68. Moscow
69. Dubai
70. St Petersburg
71. Abu Dhabi
72. Athens
73. San Jose
74. Suzhou
75. Beijing
76. Tel Aviv
77. Tianjin
78. Kuala Lumpur
79. Sofia
80. Lima
81. Shanghai
82. Belgrade
82. Bucharest
82. Shenzhen
85. Kuwait City
86. Johannesburg
87. Doha
88. Rio de Janeiro
89. San Juan
90. Dalian.
90. Muscat
92. Pretoria
93. Sao Paulo
94. Bahrain
95. Guangzhou
96. Panama City
97. Qingdao
98. Amman
98. Bangkok
100. Almaty
101. Bandar Seri Begawan
102. Asuncion
103. Manila
104. Baku
105. Quito
106. Tunis
107. Hanoi
108. Bogota
108. Istanbul
108. Riyadh
111. Mexico City
112. New Delhi
113. Jeddah
114. Guatemala City
115. Casablanca
116. Ho Chi Minh City
117. Mumbai
118. Kiev
119. Jakarta
120. Al Khobar
121. Tashkent
122. Nairobi
123. Cairo
124. Abidjan
125. Phnom Penh
126. Caracas
127. Lusaka
128. Tehran
129. Kathmandu
130. Colombo
131. Dakar
132. Algiers
133. Douala
134. Tripoli
135. Harare
136. Port Moresby
137 Karachi
138. Lagos
139. Dhaka
140. Damascus

Source: The Economist Intelligence Unit Global Liveability Ranking 2018

The Economist on Israel: Winning the Battle, Losing the War

Economist - Israel and Gaza

If you read the biblical chronicles instead of the newspapers, you know that the Jewish homelands have lived forever from crisis to crisis. In the history of modern Israel, none of that has changed.

When you live in constant crisis, the historical topography can be indistinct—it can be hard to tell which one is bigger than another. But in Israel’s history, Independence in 1948 and the Six Day War in 1967 are epochal. The current Israel-Gaza conflict is still ongoing, but the current crisis of 2014 may join that cohort.

Among the thousands of pieces and millions of words generated over the past few weeks, the new cover story from The Economist, Winning the battle, losing the war is one of best and most even-handed evaluations published about the aftermath of all this.

“Even-handed” and “fair-minded” are hard to find in such a brutal and polarized controversy, and some would say they don’t exist at all. The Economist, for those who don’t know, is one of the most astute and level-headed journals of public affairs in the world. This piece, like others about contested matters, is not without embedded value judgments or opinions. It is just a sharp, worthwhile, and informed point of view that should be heard—even if it is shouted down as somehow biased and mistaken:

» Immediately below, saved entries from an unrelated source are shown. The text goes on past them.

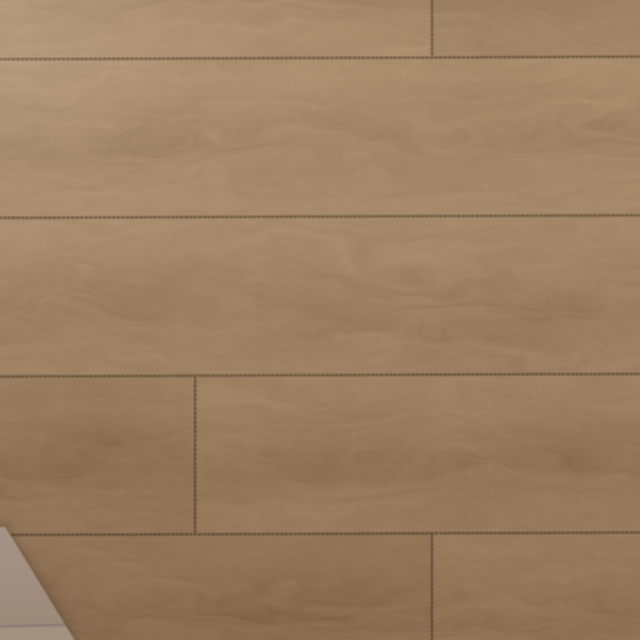
Reproduce this texture procedurally as a three.js fragment shader.

```glsl
// Staggered oak floor planks with beaded seams, soft grain and a pale slab in the lower left corner.
varying vec2 vUv;

vec2 hash2(vec2 p) {
  return fract(sin(vec2(dot(p, vec2(127.1, 311.7)), dot(p, vec2(269.5, 183.3)))) * 43758.5);
}

float corner(vec2 cell, vec2 f, vec2 o) {
  return dot(hash2(cell + o) * 2.0 - 1.0, f - o);
}

// Gradient noise, roughly -0.6 to 0.6
float noise(vec2 p) {
  vec2 c = floor(p), f = fract(p);
  vec2 u = f * f * f * (f * (f * 6.0 - 15.0) + 10.0);
  return mix(mix(corner(c, f, vec2(0.0)), corner(c, f, vec2(1.0, 0.0)), u.x),
             mix(corner(c, f, vec2(0.0, 1.0)), corner(c, f, vec2(1.0)), u.x), u.y);
}

// Soft groove whose darkness pulses along its length
float beadedSeam(float dist, float along) {
  float bead = 0.5 + 0.5 * cos(6.2832 * along / 0.0071);
  return (1.0 - smoothstep(0.0, 0.0042, dist)) * mix(0.6, 1.0, bead);
}

// Sum of oval knots scattered along the middle of a plank
float knots(float x, float v, float id) {
  float sum = 0.0;
  for (int i = -1; i <= 1; i++) {
    float cell = floor(x / 0.42) + float(i);
    vec2 h = hash2(vec2(cell, id));
    vec2 d = vec2(x - (cell + 0.3 + 0.4 * h.x) * 0.42, v - 0.4 - 0.2 * h.y);
    d /= vec2(0.05 + 0.04 * h.y, 0.14);
    sum += (0.4 + 0.6 * h.x) * exp(-dot(d, d));
  }
  return sum;
}

void main() {
  // Plank layout: rows tilt slightly, end joints step back row by row
  vec2 p = vUv - vec2(0.0, 0.004 * (vUv.x - 0.5));
  float rowPos = (p.y - 0.166) / 0.2478;
  float row = floor(rowPos), v = fract(rowPos);
  float lengthPos = (p.x - 0.305 + 0.37 * row) / 1.48;
  float plank = floor(lengthPos), u = fract(lengthPos);
  float id = row * 3.7 + plank * 11.3;

  // Broad light: warm and pale at the top left, deeper toward the bottom
  vec3 wood = mix(vec3(0.570, 0.449, 0.336), vec3(0.638, 0.526, 0.402), smoothstep(0.0, 0.9, vUv.y));
  wood += vec3(0.075, 0.085, 0.092) * exp(-3.4 * length(vUv - vec2(0.0, 1.0)));

  // Grain bends around the knots and darkens along the heart of the plank
  vec2 g = vec2(p.x + id * 1.7, v * 0.2478 + id);
  float knot = knots(g.x, v, id);
  float warp = noise(g * vec2(5.0, 17.0)) + 0.5 * noise(g * vec2(17.0, 36.0));
  float heartLine = v - 0.46 + 0.3 * noise(vec2(g.x * 2.2, id));
  float heart = exp(-14.0 * heartLine * heartLine);
  float flow = v * 10.0 + 2.8 * warp + 3.2 * knot;
  float rings = noise(vec2(g.x * 5.0, flow + id));
  float fineRings = noise(vec2(g.x * 13.0, flow * 2.2 + id));
  float streaks = noise(g * vec2(11.0, 110.0) + vec2(0.0, 3.0 * warp));
  float mottle = noise(g * vec2(45.0, 85.0));

  float shade = 0.018 - 0.022 * mod(plank, 2.0);
  shade -= 0.036 * heart * (0.8 + warp) + 0.012 * knot;
  shade += 0.030 * rings + 0.022 * fineRings * (0.3 + heart);
  shade += 0.012 * streaks + 0.010 * mottle;
  shade -= 0.030 * smoothstep(0.15, 0.55, fineRings - 0.3 * rings) * heart;

  // Fine slanted tooth, with a few flecks catching the light
  vec2 slant = vec2(dot(p, vec2(0.86, -0.5)), dot(p, vec2(0.5, 0.86)));
  float tooth = noise(slant * vec2(75.0, 150.0));
  shade += 0.007 * tooth + 0.013 * smoothstep(0.25, 0.6, tooth);
  wood += shade * vec3(1.0, 0.98, 0.92);

  // Long seams between rows and short end joints
  float rowSeam = beadedSeam(min(v, 1.0 - v) * 0.2478, p.x);
  float endSeam = beadedSeam(min(u, 1.0 - u) * 1.48, p.y);
  wood = mix(wood, wood * vec3(0.68, 0.66, 0.62), max(rowSeam, endSeam));

  // Pale slab with a slanted side, a soft contact shadow and one seam
  float slabDist = max(dot(vUv - vec2(0.117, 0.0), vec2(0.852, 0.523)), vUv.y - 0.177);
  wood *= 1.0 - 0.2 * exp(-max(slabDist, 0.0) / 0.006);
  float slabSeam = vUv.y - 0.021 - 0.025 * vUv.x;
  vec3 slab = mix(vec3(0.61, 0.54, 0.48), vec3(0.64, 0.575, 0.52), smoothstep(0.0, 0.18, vUv.y));
  slab += 0.025 * (1.0 - smoothstep(-0.003, 0.003, slabSeam));
  slab *= 1.0 - 0.14 * beadedSeam(abs(slabSeam), vUv.x);

  gl_FragColor = vec4(mix(slab, wood, smoothstep(-0.003, 0.003, slabDist)), 1.0);
}
```
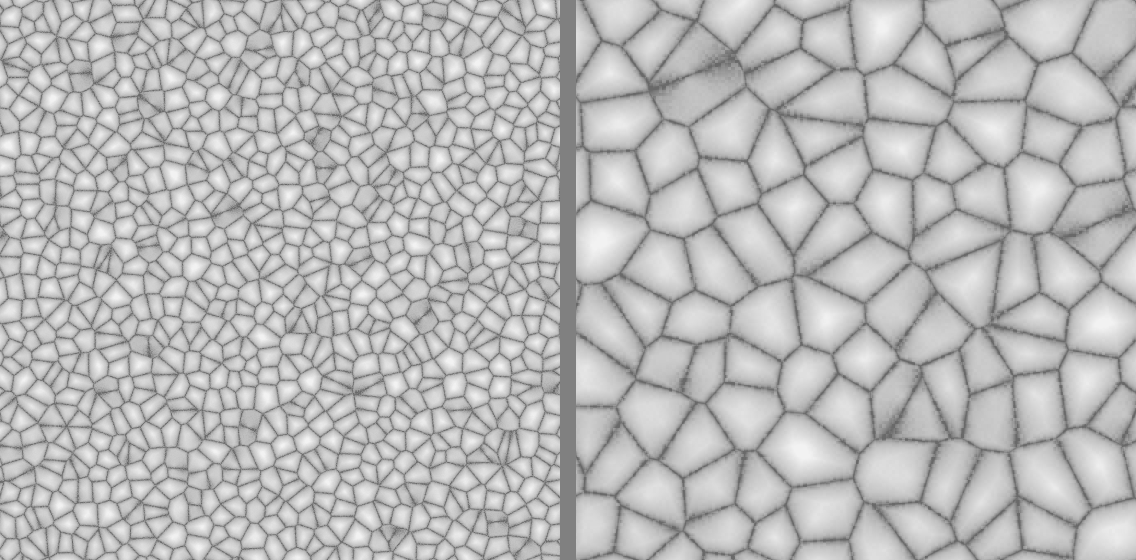
Left: the whole. Right: its middle third, enlarged.
Write a Shadertoy shader that draws this pattern.

```glsl
// Grey pebbled hide made of cellular noise: the gap between the two nearest
// seeds shades each cell from a dark seam up to a pale crown.
// A fine grain disturbs the gap, so it speckles only the shallow dark slopes.

const float CELLS_ACROSS = 30.0;
const float GRAINS_ACROSS = 512.0;
const float GRAIN_STRENGTH = 0.035;
const int SAMPLES = 2; // per axis, for smooth seams

const float SLOPE_BASE = 0.71;  // grey where the seam has faded out
const float CROWN_GAIN = 0.25;  // brightening towards the seed
const float SEAM_DEPTH = 0.30;  // darkening on the seam itself
const float SEAM_WIDTH = 0.07;  // seam falloff, in cells

vec2 hash22(vec2 p) {
    vec3 q = fract(vec3(p.xyx) * vec3(0.1031, 0.1030, 0.0973));
    q += dot(q, q.yzx + 33.33);
    return fract((q.xx + q.yz) * q.zy);
}

// Distance to the second nearest seed minus distance to the nearest one
float seedGap(vec2 p) {
    vec2 cell = floor(p);
    float nearest = 8.0;
    float second = 8.0;
    for (int y = -2; y <= 2; y++) {
        for (int x = -2; x <= 2; x++) {
            vec2 id = cell + vec2(x, y);
            float dist = length(id + hash22(id + 71.0) - p);
            second = min(second, max(nearest, dist));
            nearest = min(nearest, dist);
        }
    }
    return second - nearest;
}

// Triangular random value from -1 to 1, constant over one grain
float grain(vec2 uv, float count) {
    vec2 r = hash22(floor(uv * count) + 311.0);
    return r.x + r.y - 1.0;
}

// Linear crown with an exponential dark seam
float hideTone(float gap) {
    return SLOPE_BASE + CROWN_GAIN * gap - SEAM_DEPTH * exp(-gap / SEAM_WIDTH);
}

void mainImage(out vec4 fragColor, in vec2 fragCoord) {
    float canvas = min(iResolution.x, iResolution.y);
    float speckle = GRAIN_STRENGTH * grain(fragCoord / canvas, GRAINS_ACROSS);

    // Average a small grid of samples inside the pixel
    float tone = 0.0;
    for (int j = 0; j < SAMPLES; j++) {
        for (int i = 0; i < SAMPLES; i++) {
            vec2 offset = (vec2(i, j) + 0.5) / float(SAMPLES) - 0.5;
            vec2 uv = (fragCoord + offset) / canvas;
            float gap = seedGap(uv * CELLS_ACROSS);
            tone += hideTone(max(gap + speckle, 0.0));
        }
    }
    tone /= float(SAMPLES * SAMPLES);

    fragColor = vec4(vec3(min(tone, 0.95)), 1.0);
}
```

For all the blood and misery in Gaza, Mr Netanyahu will soon have a chance to show he has heard the critics. Having won his battle, he could return to the negotiating table, this time with a genuine offer of peace. Every true friend of Israel should press him to do so.